I have been in Zambia for two weeks now. My journey has been an amazing one—inspiring, heartbreaking, and truly transformative for me.
In my job, I work with women around the world to tell their stories to an international audience. Every day, I connect online with grassroots women leaders around important development issues like poverty, conflict, gender-based violence, and health. I get to see the efforts women are spearheading to combat these issues. I get to help make these efforts known, and I get to form deep and lasting bonds with women I may otherwise not have met. This is the power of World Pulse. This is the power of connectivity and digital media.
Being on the ground in Zambia has taught me so much about what women are truly facing, especially when it comes to global health. Since arriving, I have been meeting with World Pulse community members almost every day—and I am struck by their resilience, their passion, and their commitment to their country. It’s an energy I see from women all across our community, and it is an honor to witness it first hand in a nation like Zambia.
Zambia faces many challenges, the most obvious being the deadly AIDS virus that has swept this country for the last two decades. I knew this going in, that 14.3% of this nation’s population is HIV+, but I don’t think the reality of what that means set in for me until arriving on the ground.
Every woman I have met has a story: she is HIV+, or she has lost a relative to the disease; or she has a friend who is deeply ill. One World Pulse member told me she has lost 30 relatives to the disease over the past two decades. Unfortunately, her experience is not an anomaly.
I am working with women to tell their stories about HIV specifically, and I am deeply moved by the narratives I am hearing. They are powerful. They are heartbreaking. And they need to be told. You can read them here, on the World Pulse Magazine page. There will be a slow trickle of stories as I complete each interview and edit each piece. I hope you will read and connect with these strong women who are bravely sharing their experiences with the world. As I said, these stories need to be told.

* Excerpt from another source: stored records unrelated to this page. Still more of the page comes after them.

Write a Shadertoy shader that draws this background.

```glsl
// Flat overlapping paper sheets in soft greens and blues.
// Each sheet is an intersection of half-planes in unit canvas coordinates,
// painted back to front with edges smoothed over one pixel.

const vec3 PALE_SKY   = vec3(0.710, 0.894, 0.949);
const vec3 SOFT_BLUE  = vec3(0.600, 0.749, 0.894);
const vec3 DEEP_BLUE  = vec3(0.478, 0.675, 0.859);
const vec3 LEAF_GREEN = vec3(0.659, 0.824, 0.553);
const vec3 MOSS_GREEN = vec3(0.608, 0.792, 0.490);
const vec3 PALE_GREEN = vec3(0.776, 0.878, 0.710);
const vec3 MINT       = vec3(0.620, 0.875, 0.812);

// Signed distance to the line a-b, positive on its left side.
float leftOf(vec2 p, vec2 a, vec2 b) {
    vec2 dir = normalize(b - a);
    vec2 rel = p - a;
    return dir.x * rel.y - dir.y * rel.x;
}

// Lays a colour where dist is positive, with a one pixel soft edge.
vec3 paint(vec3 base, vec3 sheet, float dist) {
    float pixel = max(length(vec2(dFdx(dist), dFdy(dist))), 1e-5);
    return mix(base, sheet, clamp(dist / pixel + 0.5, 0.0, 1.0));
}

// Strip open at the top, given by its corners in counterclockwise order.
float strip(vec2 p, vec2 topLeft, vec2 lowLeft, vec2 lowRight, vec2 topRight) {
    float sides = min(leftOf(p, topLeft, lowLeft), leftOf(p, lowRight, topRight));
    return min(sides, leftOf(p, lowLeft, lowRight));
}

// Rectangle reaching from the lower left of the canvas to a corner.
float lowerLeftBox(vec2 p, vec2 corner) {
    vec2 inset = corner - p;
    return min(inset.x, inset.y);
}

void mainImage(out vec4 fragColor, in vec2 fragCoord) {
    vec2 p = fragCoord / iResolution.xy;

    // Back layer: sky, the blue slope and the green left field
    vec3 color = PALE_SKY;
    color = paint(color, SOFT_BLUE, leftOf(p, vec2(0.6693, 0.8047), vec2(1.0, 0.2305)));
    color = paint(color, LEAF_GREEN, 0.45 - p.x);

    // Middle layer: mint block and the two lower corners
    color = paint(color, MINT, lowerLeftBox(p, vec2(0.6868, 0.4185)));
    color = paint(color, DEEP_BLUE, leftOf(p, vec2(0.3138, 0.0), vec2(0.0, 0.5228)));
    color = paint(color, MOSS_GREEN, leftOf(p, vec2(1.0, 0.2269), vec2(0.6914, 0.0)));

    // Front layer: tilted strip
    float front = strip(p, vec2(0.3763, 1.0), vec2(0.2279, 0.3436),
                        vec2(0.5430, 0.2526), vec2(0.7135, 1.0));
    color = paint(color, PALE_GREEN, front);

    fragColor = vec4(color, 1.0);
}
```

There is heartbreak here, but there is also hope. In many ways, Zambia is on the cutting edge of HIV prevention. It is one of the four countries identified by Secretary Clinton as a country that is on track to being an HIV free zone. There is a strong commitment from Zambia’s government to reduce rates of transmission and to treat those who are already infected. Ten years ago, 4,000 people were accessing ART (antiretroviral therapy). Today, that number is up to 500,000.
World Pulse women tell me they are living their lives despite their statuses. They tell me they are leading initiatives to raise awareness about transmission. They tell me about medical miracles that have allowed them to give birth to children who are HIV negative. They tell me about their activist efforts to change the Zambian culture that often puts women at higher risk. And they tell me they are yearning to have their stories and their voices heard.
It is an honor to do this work, and it is an honor to witness the transformation that Zambia is undergoing. I hope one day to be able to return to Zambia—to see where the country is in five, ten, fifteen years. I hope for a day when Zambia can claim a generation of HIV negative children; and I hope for a day when the women of Zambia are recognized for their leadership in fighting the very real health issues that have brutal consequences for Zambia’s people—because these women are at the forefront of change in Zambia. They are the future of this beautiful nation.